$$\begin{array}{rlcccl} & -\varepsilon &<& \sqrt{4x-x^2}-2 &<& \varepsilon \\ \iff& 2-\varepsilon &<& \sqrt{4x-x^2} &<& 2+\varepsilon \\ \iff& 2-\varepsilon &<& \sqrt{4x-x^2} &\le& 2 \\ \iff& (2-\varepsilon)^2 &<& 4x-x^2 &\le& 4 \\ \iff& \varepsilon^2-4\varepsilon &<& -4+4x-x^2 &\le& 0 \\ \iff& \varepsilon^2-4\varepsilon &<& -(x-2)^2 &\le& 0 \\ \iff& 0 &\le& (x-2)^2 &<& 4\varepsilon - \varepsilon^2 \\ \iff& 0 &\le& |x-2| &<& \sqrt{4\varepsilon - \varepsilon^2} \\ \end{array}$$

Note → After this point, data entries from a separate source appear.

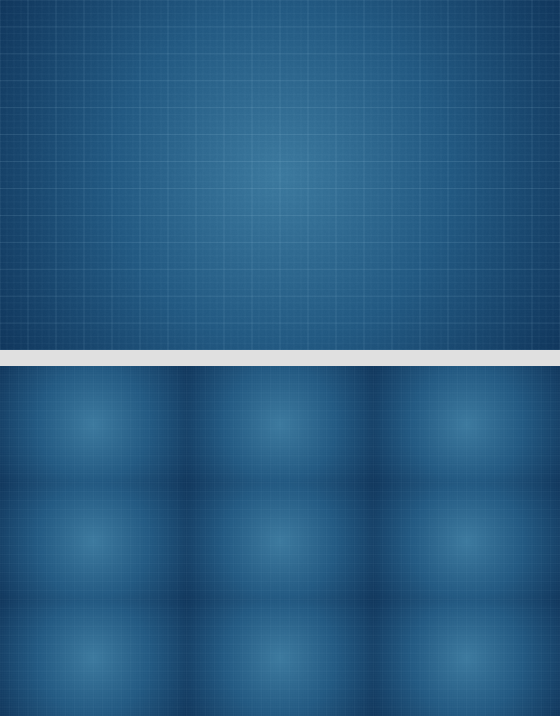
Top, the tile; bottom, the same tile 3 across and 3 down.
A Shadertoy shader for this pattern:

```glsl
// Blueprint paper: a fine grid inside a bold grid, over a round blue glow that
// darkens towards the corners. Lines are box-filtered distances to whole-number
// repeats, and the glow is mirror-symmetric, so opposite edges meet.

const vec2  MAJOR_CELLS  = vec2(20.0, 13.0);   // bold cells across and down
const float SUBDIVISIONS = 4.0;                // fine cells per bold cell
const float LINE_WIDTH   = 0.0013;             // in canvas widths
const float MAJOR_ALPHA  = 0.16;
const float MINOR_ALPHA  = 0.05;
const vec3  LINE_COLOR   = vec3(0.72, 0.88, 0.96);

const vec3  GLOW_CENTER  = vec3(0.235, 0.475, 0.620);
const vec3  GLOW_MIDDLE  = vec3(0.135, 0.350, 0.510);
const vec3  GLOW_CORNER  = vec3(0.065, 0.215, 0.365);
const float MIDDLE_RADIUS = 0.30;              // in canvas widths
const float CORNER_RADIUS = 0.59;

const vec2  GRAIN_CELLS  = vec2(512.0, 320.0);
const float GRAIN_AMOUNT = 0.008;

float hash(vec2 cell) {
    vec3 q = fract(cell.xyx * 0.1031);
    q += dot(q, q.yzx + 33.33);
    return fract((q.x + q.y) * q.z);
}

// Share of the pixel covered by the nearest vertical (x) and horizontal (y) line.
vec2 lineCoverage(vec2 uv, vec2 cells, vec2 size, float pixel) {
    vec2 d = abs(fract(uv * cells + 0.5) - 0.5) / cells * size;
    float full = min(1.0, LINE_WIDTH / pixel);
    return clamp((0.5 * (LINE_WIDTH + pixel) - d) / pixel, 0.0, full);
}

// Three-stop radial gradient.
vec3 glow(float r) {
    vec3 inner = mix(GLOW_CENTER, GLOW_MIDDLE, clamp(r / MIDDLE_RADIUS, 0.0, 1.0));
    float t = (r - MIDDLE_RADIUS) / (CORNER_RADIUS - MIDDLE_RADIUS);
    return mix(inner, GLOW_CORNER, clamp(t, 0.0, 1.0));
}

void mainImage(out vec4 fragColor, in vec2 fragCoord) {
    vec2 uv = fract(fragCoord / iResolution.xy);
    vec2 size = vec2(1.0, iResolution.y / iResolution.x);
    float pixel = 1.0 / iResolution.x;

    // Paper
    vec3 color = glow(length((uv - 0.5) * size));
    color += GRAIN_AMOUNT * (hash(floor(uv * GRAIN_CELLS)) - 0.5);

    // Grids: the bold lines cover the fine ones
    vec2 minor = MINOR_ALPHA * lineCoverage(uv, MAJOR_CELLS * SUBDIVISIONS, size, pixel);
    vec2 major = MAJOR_ALPHA * lineCoverage(uv, MAJOR_CELLS, size, pixel);
    vec2 ink = max(minor, major);
    color = mix(color, LINE_COLOR, 1.0 - (1.0 - ink.x) * (1.0 - ink.y));

    fragColor = vec4(color, 1.0);
}
```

It is assumed that $4\varepsilon-\varepsilon^2 \ge 0$, i.e. $\varepsilon \le 2$.

If $\varepsilon > 2$, then one only need to set $\delta=2$, for the domain of definition of $f$ is just $[0,4]$.

$\endgroup$
  • $\begingroup$ Thanks! Could you explain the last step? $\endgroup$ – Yuval Gat Aug 27 '17 at 8:42
  • $\begingroup$ @Orangalo sorry, fixed. $\endgroup$ – Kenny Lau Aug 27 '17 at 9:13
  • $\begingroup$ This is not the way things work. Definition of limit is not an exercise in the algebraic manipulation of inequalities. For example your answer does not make sense if $\varepsilon=5$. $\endgroup$ – Paramanand Singh Aug 27 '17 at 13:04
  • $\begingroup$ @ParamanandSingh Indeed I assumed that $\varepsilon < 2$, because otherwise $\delta=2$ would suffice. You might want to point out why my approach is wrong apart from the unsubstantiated claim "definition of limit is not an exercise in the algebraic manipulation of inequalities" $\endgroup$ – Kenny Lau Aug 27 '17 at 13:06
  • $\begingroup$ The definition does not require one to solve the inequality $|f(x) - L|<\epsilon$ to find all values of $x$ for which the inequality holds. Unfortunately most cheap textbooks also follow this algebraic manipulation of inequalities. The method fails miserably for simple examples like $\lim_{x\to a} x^{2}=a^{2}$. $\endgroup$ – Paramanand Singh Aug 27 '17 at 13:13

Not the answer you're looking for? Browse other questions tagged or ask your own question.